How long does RSV last? People with mild RSV may have symptoms for 3-8 days, but the virus can linger for several weeks. “A mild cough can linger for a long time, four to eight weeks at times, and can be normal,” Payden said.What does RSV cough sound like? ›
Children with RSV typically have two to four days of upper respiratory tract symptoms, such as fever and runny nose/congestion. These are then followed by lower respiratory tract symptoms, like increasing wheezing cough that sounds wet and forceful with increased work breathing.
How long is RSV positive for? ›
People infected with RSV are usually contagious for 3 to 8 days and may become contagious a day or two before they start showing signs of illness. However, some infants, and people with weakened immune systems, can continue to spread the virus even after they stop showing symptoms, for as long as 4 weeks.What are the last stages of RSV? ›
What are possible complications of RSV in a child? In high-risk babies, RSV can lead to severe breathing illness and pneumonia. This may become life-threatening. RSV as a baby may be linked to asthma later in childhood.What is the fastest way to recover from RSV? ›

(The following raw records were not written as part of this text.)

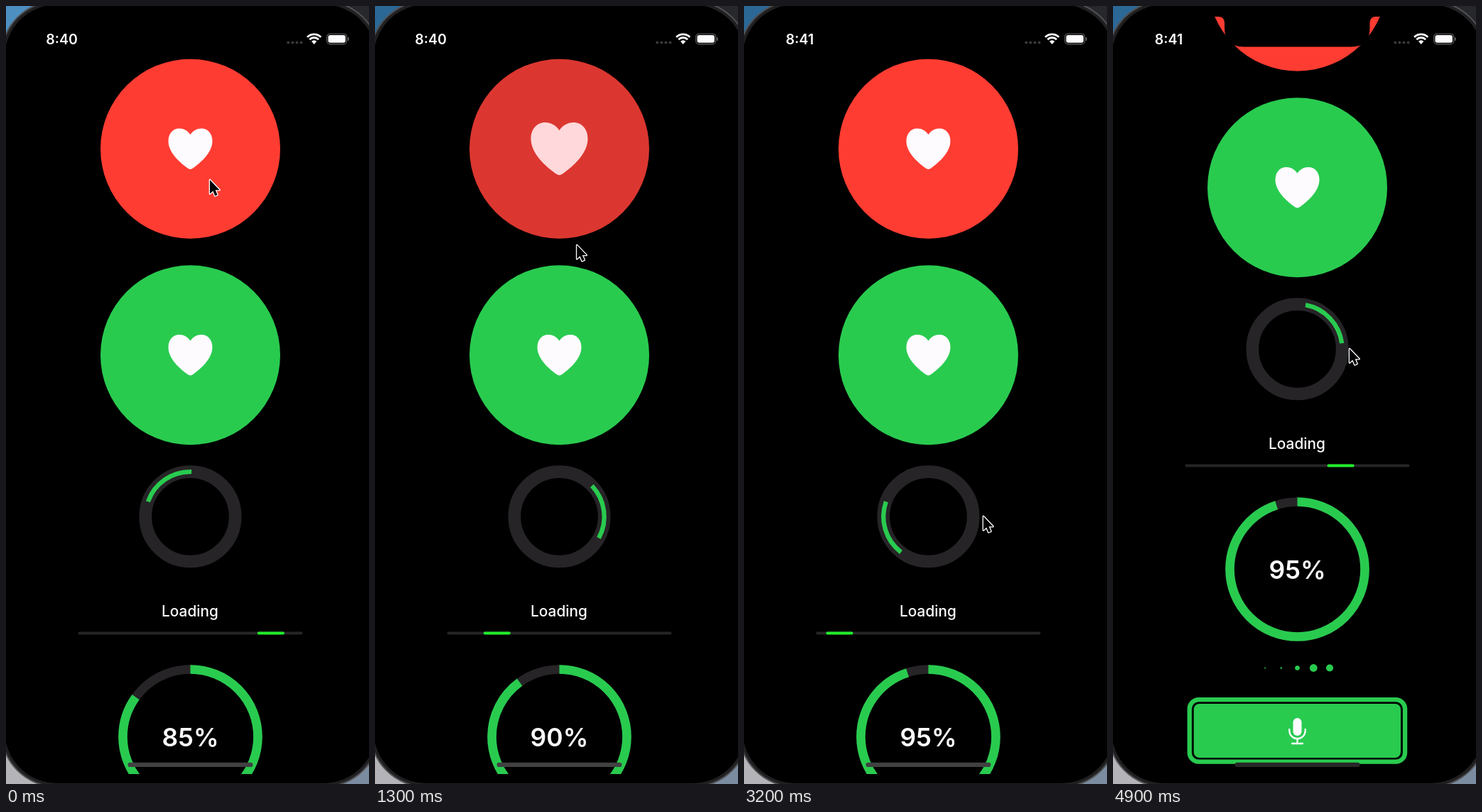
These frames come from a looping animation (511x1096 px, 5000 ms). An HTML page with a canvas:

```html
<!DOCTYPE html>
<html lang="en">
<head>
<meta charset="utf-8">
<title>Loading indicators</title>
<style>
  html, body { margin: 0; width: 100%; height: 100%; overflow: hidden; background: #000; }
  canvas { display: block; }
</style>
</head>
<body>
<canvas id="stage" width="511" height="1096"></canvas>
<script>
const ctx = document.getElementById('stage').getContext('2d');
const LOOP = 5000, STEP = 100, CX = 259.5, TAU = Math.PI * 2;
const RED = [255, 60, 50], GREEN = [41, 203, 79], WHITE = [253, 251, 254];
const DARK_GRAY = [39, 38, 41], MID_GRAY = [129, 129, 134];
const TRACK = '#262427';
const rgb = c => `rgb(${c.map(Math.round)})`;
const green = rgb(GREEN), white = rgb(WHITE);

const HEART = new Path2D(`M0-40C-7-51-19-57.5-31-57.5C-49-57.5-62-43-62-22
  C-62 10-30 38-8 54C-5 56-2 57.5 0 57.5C2 57.5 5 56 8 54
  C30 38 62 10 62-22C62-43 49-57.5 31-57.5C19-57.5 7-51 0-40Z`);
const ARROW = new Path2D('M0 0V19.5L4.4 15.5L7.3 22.4L10.6 21L7.7 14.2H13.6Z');
const NOTCH = new Path2D(`M143 0V15H148Q157 15 157 24V31Q157 57.5 184 57.5
  H335Q361.5 57.5 361.5 31V24Q361.5 15 370 15H376V0Z`);

// Keyframes are [time, value].
const SCROLL = [[3300, 0], [3700, 48], [4200, 138], [4900, 236]];
const CURSOR_X = [[0, 287], [1100, 287], [1600, 279], [1900, 279], [2500, 287], [3200, 337], [3700, 337], [4200, 333], [4900, 333]];
const CURSOR_Y = [[0, 245], [1100, 245], [1600, 506], [1900, 506], [2500, 557], [3200, 719], [3300, 719], [3700, 671], [4200, 577], [4900, 483]];

const clamp01 = v => Math.min(1, Math.max(0, v));
const smooth = v => { v = clamp01(v); return v * v * (3 - 2 * v); };

// Monotone cubic interpolation through keyframes.
function track(keys, t) {
  const last = keys.length - 1;
  if (t <= keys[0][0]) return keys[0][1];
  if (t >= keys[last][0]) return keys[last][1];
  const slope = k => (keys[k + 1][1] - keys[k][1]) / (keys[k + 1][0] - keys[k][0]);
  const tangent = k => {
    if (k === 0 || k === last) return slope(Math.min(k, last - 1));
    const a = slope(k - 1), b = slope(k);
    return a * b <= 0 ? 0 : 2 * a * b / (a + b);
  };
  let i = 0;
  while (t > keys[i + 1][0]) i++;
  const [t0, v0] = keys[i], [t1, v1] = keys[i + 1], span = t1 - t0;
  const u = (t - t0) / span, s = smooth(u);
  return v0 + (v1 - v0) * s
    + span * u * (1 - u) * (tangent(i) * (1 - u) - tangent(i + 1) * u);
}

// Colours blend in linear light.
const blend = (a, b, p) =>
  rgb(a.map((v, i) => (v ** 2.2 * (1 - p) + b[i] ** 2.2 * p) ** (1 / 2.2)));

function disc(x, y, r, color) {
  ctx.beginPath();
  ctx.arc(x, y, r, 0, TAU);
  ctx.fillStyle = color;
  ctx.fill();
}

function ring(y, r, width, color, from = 0, to = 1) {
  ctx.beginPath();
  ctx.arc(CX, y, r, (from - 0.25) * TAU, (to - 0.25) * TAU);
  ctx.lineWidth = width;
  ctx.strokeStyle = color;
  ctx.stroke();
}

function box(x, y, w, h, r, color, lineWidth = 0) {
  ctx.beginPath();
  ctx.roundRect(x, y, w, h, r);
  ctx.lineWidth = lineWidth;
  ctx.fillStyle = ctx.strokeStyle = color;
  lineWidth ? ctx.stroke() : ctx.fill();
}

function label(text, x, y, size, weight) {
  ctx.font = `${weight} ${size}px Inter, sans-serif`;
  ctx.textAlign = 'center';
  ctx.fillStyle = white;
  ctx.fillText(text, x, y);
}

function heartButton(t, y, color, pressedColor, onAt, offAt) {
  const p = smooth((t - onAt) / 350) - smooth((t - offAt) / 350);
  disc(CX, y, 126.5, blend(color, pressedColor, p));
  ctx.save();
  ctx.translate(CX, y);
  ctx.scale(0.5 + p / 2, 0.5 + p / 2);
  ctx.fillStyle = blend(WHITE, color, p);
  ctx.fill(HEART);
  ctx.restore();
}

function recordButton() {
  box(107.7, 1213.1, 303.4, 87.6, 13, green, 6.3);
  box(113.7, 1219, 291.3, 76, 8, green);
  box(253.5, 1239, 12, 25, 6, white);
  ctx.beginPath();
  ctx.moveTo(248.3, 1255);
  ctx.lineTo(248.3, 1257);
  ctx.arc(CX, 1257, 11.2, Math.PI, 0, true);
  ctx.lineTo(270.7, 1255);
  ctx.moveTo(CX, 1268);
  ctx.lineTo(CX, 1275);
  ctx.moveTo(252, 1275);
  ctx.lineTo(267, 1275);
  ctx.lineWidth = 2.3;
  ctx.lineCap = 'round';
  ctx.strokeStyle = white;
  ctx.stroke();
  ctx.lineCap = 'butt';
}

function content(t) {
  heartButton(t, 201.2, RED, DARK_GRAY, 475, 1075);
  heartButton(t, 491.7, GREEN, MID_GRAY, 1636, 2234);

  const turn = (1.5 + 0.09 * t) / 360;
  ring(719.3, 63.2, 17.7, TRACK);
  ring(719.3, 63.2, 6.3, green, turn - 0.2, turn);

  label('Loading', CX - 0.5, 860, 20.8, 500);
  box(101.5, 881.6, 316, 3.8, 1.9, TRACK);
  box(101.5 + 278 * ((0.908 + 0.000982 * t) % 1), 881.6, 38, 3.8, 1.9, '#21ee2b');

  const percent = t < 400 ? 85 : t < 2200 ? 90 : 95;
  ring(1029.5, 95, 12.6, TRACK);
  ring(1029.5, 95, 12.6, green, 0, percent / 100);
  label(percent + '%', CX, 1042.5, 35.5, 600);

  for (let i = 0; i < 5; i++) {
    const phase = ((t - 4215 - 200 * i) / 600 + 20) % 2;
    disc(CX + (i - 2) * 22.75, 1168.5, 6.3 * Math.abs(1 - phase), green);
  }
  recordButton();
}

function phoneFrame(t) {
  const corner = (x, y, color) => {
    ctx.fillStyle = color;
    ctx.fillRect(x, y, 60, 60);
  };
  corner(0, 0, t < 100 ? '#4d8fc0' : '#2c6896');
  corner(451, 0, '#26282c');
  corner(0, 1036, '#b4b4b8');
  corner(451, 1036, '#7b8ca0');
  box(-8, -8, 535, 1109, 80, '#515153');
  box(-6, -6, 531, 1105, 78, '#202022');
  box(-2, -2, 523, 1097, 74, '#000');
}

function statusBar(t) {
  label(t < 3100 ? '8:40' : '8:41', 78.5, 53.8, 19.5, 600);
  for (let i = 0; i < 4; i++) disc(397.3 + i * 6.1, 51.5, 2, '#39393b');

  ctx.strokeStyle = white;
  ctx.lineWidth = 2.8;
  for (const r of [9, 13.6]) {
    ctx.beginPath();
    ctx.arc(433.7, 53.5, r, -0.75 * Math.PI, -0.25 * Math.PI);
    ctx.stroke();
  }
  ctx.beginPath();
  ctx.moveTo(433.7, 54);
  ctx.arc(433.7, 53.5, 5.2, -0.75 * Math.PI, -0.25 * Math.PI);
  ctx.fillStyle = white;
  ctx.fill();

  box(451.7, 39.2, 28, 14.4, 4.4, '#68686a', 1.1);
  box(453.5, 41, 24.4, 10.8, 2.8, white);
  box(481, 44, 1.6, 5, 0.8, '#68686a');
}

function draw(t) {
  ctx.clearRect(0, 0, 511, 1096);
  phoneFrame(t);

  ctx.save();
  ctx.beginPath();
  ctx.rect(0, 15, 511, 1067);
  ctx.clip();
  ctx.translate(0, -track(SCROLL, t));
  content(t);
  ctx.restore();

  ctx.fillStyle = '#000';
  ctx.fill(NOTCH);
  statusBar(t);
  const shade = 65 - 26 * clamp01((t - 4200) / 700);
  box(171.5, 1065.8, 176, 6.3, 3.1, rgb([shade, shade, shade + 1]));

  ctx.save();
  ctx.translate(track(CURSOR_X, t), track(CURSOR_Y, t));
  ctx.lineJoin = 'round';
  ctx.lineWidth = 2.6;
  ctx.strokeStyle = '#fff';
  ctx.stroke(ARROW);
  ctx.fillStyle = '#000';
  ctx.fill(ARROW);
  ctx.restore();
}

function play() {
  const t = performance.now() % LOOP;
  draw(Math.floor(t / STEP) * STEP);
  requestAnimationFrame(play);
}
play();
</script>
</body>
</html>
```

- Create moist air to breathe. Keep the room warm but not overheated. ...
- Drink fluids. Continue breastfeeding or bottle-feeding your infant as you would normally. ...
- Try saline nasal drops. ...
- Use over-the-counter pain relievers. ...
- Stay away from cigarette smoke.
In a small percentage of children who have wheezing with RSV, a breathing treatment with albuterol may help to provide short-term relief of symptoms (NOTE: albuterol does not affect the RSV virus that is causing the symptoms, only some of the symptoms caused by it).When should I go to the ER with RSV? ›
Seek immediate medical attention or go to the nearest emergency department if you or anyone at risk of severe RSV infection has: Difficulty breathing. High fever. Bluish color to the skin, particularly on the lips and in the nail beds.What should you not do with RSV? ›
- Cover your coughs and sneezes with a tissue or your upper shirt sleeve, not your hands.
- Wash your hands often with soap and water for at least 20 seconds.
- Avoid close contact, such as kissing, shaking hands, and sharing cups and eating utensils, with others.
- Runny nose.
- Short periods without breathing (apnea)
- Trouble eating, drinking or swallowing.
- Flaring of the nostrils or straining of the chest or stomach while breathing.
- Breathing faster than normal, or trouble breathing.
- Dehydration (decrease in wet diapers)
- Difficult, labored, shallow or rapid breathing.
- High fever.
- Skin turning blue (especially lips and fingernails)
Other tips for relieving symptoms are:
- Create moist air to breathe. ...
- Drink fluids. ...
- Try saline nasal drops. ...
- Use over-the-counter pain relievers. ...
- Stay away from cigarette smoke.
Most people with RSV remain contagious for 3 to 8 days. Young infants and people with weakened immune systems can be contagious for weeks. People can be contagious even if they don't have a fever or any other RSV symptoms. If you have RSV, stay home as much as possible until you're no longer contagious.
What do doctors prescribe for RSV? ›
Medications to treat respiratory syncytial virus (RSV) infection include the antiviral drug ribavirin, which can be used in severe high-risk cases, and bronchodilators. The efficacy of bronchodilators or racemic epinephrine in treating RSV disease remains unproved.